Iterating Functions: This page includes interesting materials on this topic, ranging from pre-algebra to precalculus. I added a new lesson by Rachel Chou, about an unexpected application of these ideas to geometry: Triangles and Iterations.
Doctor Dimension: This is a small unit with big ideas mostly about rate of change, including several GeoGebra applets and a selection of worksheets. It can be used in different ways, in grades 8-12. I added a link to another lesson about piecewise functions.
Stairs: This is a Desmos-powered applet that can be used to explore “rise and run”. Unfortunately, it doesn’t work in Chrome on Windows. I added a note to that effect.
Puzzles in Math Curriculum: I combined a couple of blog posts into an article where I break down what makes a good puzzle, and more specifically, what makes a good puzzle in math class.
Letters and Postcards: This is an introduction to linear inequalities and “linear programming.” I added a link to Liz Caffrey’s Desmos Activity Builder version of the lesson.
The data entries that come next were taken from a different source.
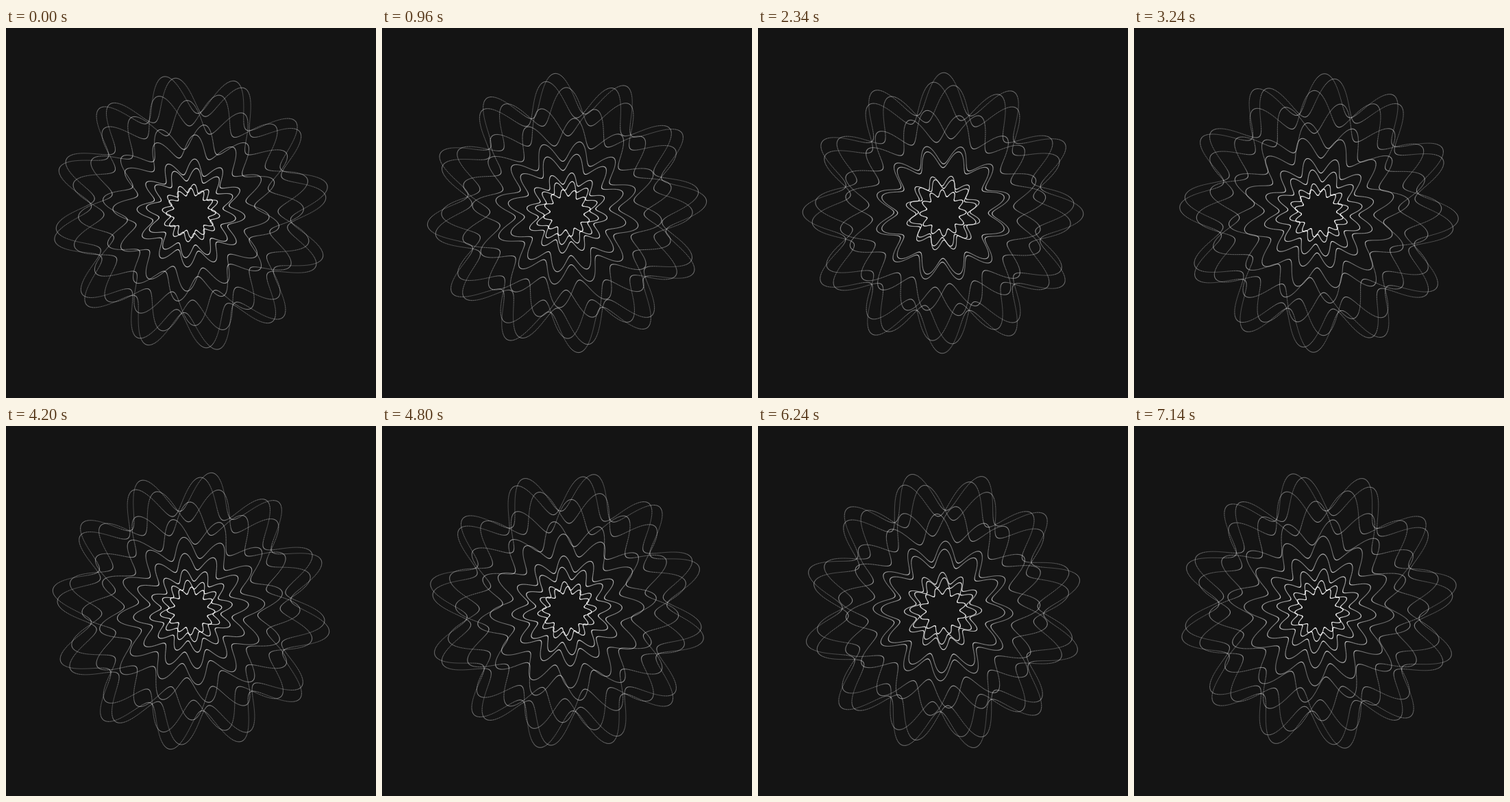
These frames come from a looping animation (540 px wide and 540 px high, 7.2 s). An HTML page with a canvas:

```html
<!DOCTYPE html>
<html lang="en">
<head>
<meta charset="utf-8">
<title>Rolling wave rings</title>
<style>
  html, body { margin: 0; width: 100%; height: 100%; overflow: hidden; background: #141414; }
  canvas { display: block; width: 540px; height: 540px; }
</style>
</head>
<body>
<canvas id="stage" width="540" height="540"></canvas>
<script>
const ctx = document.getElementById('stage').getContext('2d');
const { sin, cos, atan2, hypot, PI } = Math;
const SIZE = 540, MID = SIZE / 2;
const LOOP = 7200, STEP = 60, STEPS = LOOP / STEP;
const RINGS = 10, DOTS = 1200, PETALS = 12, DOT = 1.1;
const CORE = 102.5, TUBE = 73.5, LEAN = 22, WAVE = 0.164;
const rad = deg => deg * PI / 180;

// Every dot circles the core on a leaning loop; a is its place on that loop.
function drawRing(a, turn) {
  const out = CORE + TUBE * cos(a), side = LEAN * sin(a);
  const radius = hypot(out, side), shift = atan2(side, out);
  for (let i = 0; i < DOTS; i++) {
    const th = i / DOTS * 2 * PI;
    const r = radius * (1 + WAVE * cos(PETALS * (th - turn)));
    const x = MID + r * sin(th + shift), y = MID - r * cos(th + shift);
    ctx.fillRect(x - DOT / 2, y - DOT / 2, DOT, DOT);
  }
}

function draw(p) {
  ctx.fillStyle = '#141414';
  ctx.fillRect(0, 0, SIZE, SIZE);

  // One loop moves the petals by one petal and the rings by eleven ring gaps.
  const turn = rad(-9.75 + 360 / PETALS * p);
  const roll = -12.6 - 11 * 360 / RINGS * p;
  ctx.fillStyle = 'rgba(255, 255, 255, 0.38)';
  for (let j = 0; j < RINGS; j++) drawRing(rad(360 / RINGS * j + roll), turn);
}

const start = performance.now();
let shown = -1;

function tick() {
  const t = Math.max(0, performance.now() - start);
  const step = Math.floor(t / STEP) % STEPS;
  if (step !== shown) {
    shown = step;
    draw(step / STEPS);
  }
  requestAnimationFrame(tick);
}
tick();
</script>
</body>
</html>
```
Stairs: I added a worksheet to support this Desmos-powered applet about slope and linear functions. (Unfortunately, the applet doesn’t seem to work on Chrome on a PC. I’ll try to fix it, but until I do, try a different browser.)
Staircases: I made minor tweaks to this worksheet, which is a great activity about adding up strings of consecutive numbers. It works at all levels from 4th grade, to high school, to math teacher!
Name That Function! This is a popular GeoGebra applet where you’re supposed to guess the function by watching an animated function diagram. I added links to worksheet versions of it, which can be used instead or in addition to the applet.
Summer Workshops: This is the page about my 2019 summer workshop: Visual Algebra (grades 6-9), in two locations: June in Silicon Valley, August near Boston. I added a link to the participants’ website. I also added mentions of continuing education / graduate school units, the 75% scholarship for public school teachers, and the free and discounted manipulatives from Didax and Nasco.
Symmetric Polygons: I corrected a mathematical error and expanded the teachers’ notes in this activity for grades 8-10. Co-authored with Lew Douglas.
Seems Isosceles!: I added some interactive GeoGebra images to this “teachers’ mathematics” exploration.
Geometry Labs: minor tweaks.
For a Tool-Rich Pedagogy: This page consists of an argument for the use of manipulative, technological, and paper-pencil tools in math education, followed by a long (but probably incomplete) list of links to related pages on my site. I added a link to my popular page about pattern block dodecagons.
Pythagorean Theorem home page: I added an image.
Geoboard home page: I added “Connect the Dots” — lattice puzzles and problems for teachers, which can also be used in math clubs and in the classroom. (We worked on those at Math Teachers’ Circles.)
Summer Workshops: I set up that page to announce my 2019 summer workshop: Visual Algebra (grades 6-9), in two locations: June in Silicon Valley, August near Boston.
Soccer Angles: I added interactive GeoGebra applets to this page, which is an extension of the low-tech Lab with the same name in Geometry Labs.
Spirograph Simulation: For some reason, while the online applet worked, the GeoGebra file I included did not open when downloaded. I got some help on Twitter, and posted a corrected version.
Math Ed Consulting: minor tweaks.
Electronic Graphing: minor tweaks.
Pattern Blocks: I added a link to Jen Silverman’s GeoGebra pattern blocks applet.
I created a conic sections home page. (Links to the geometry of the parabola and ellipse, 2D and 3D, and more.)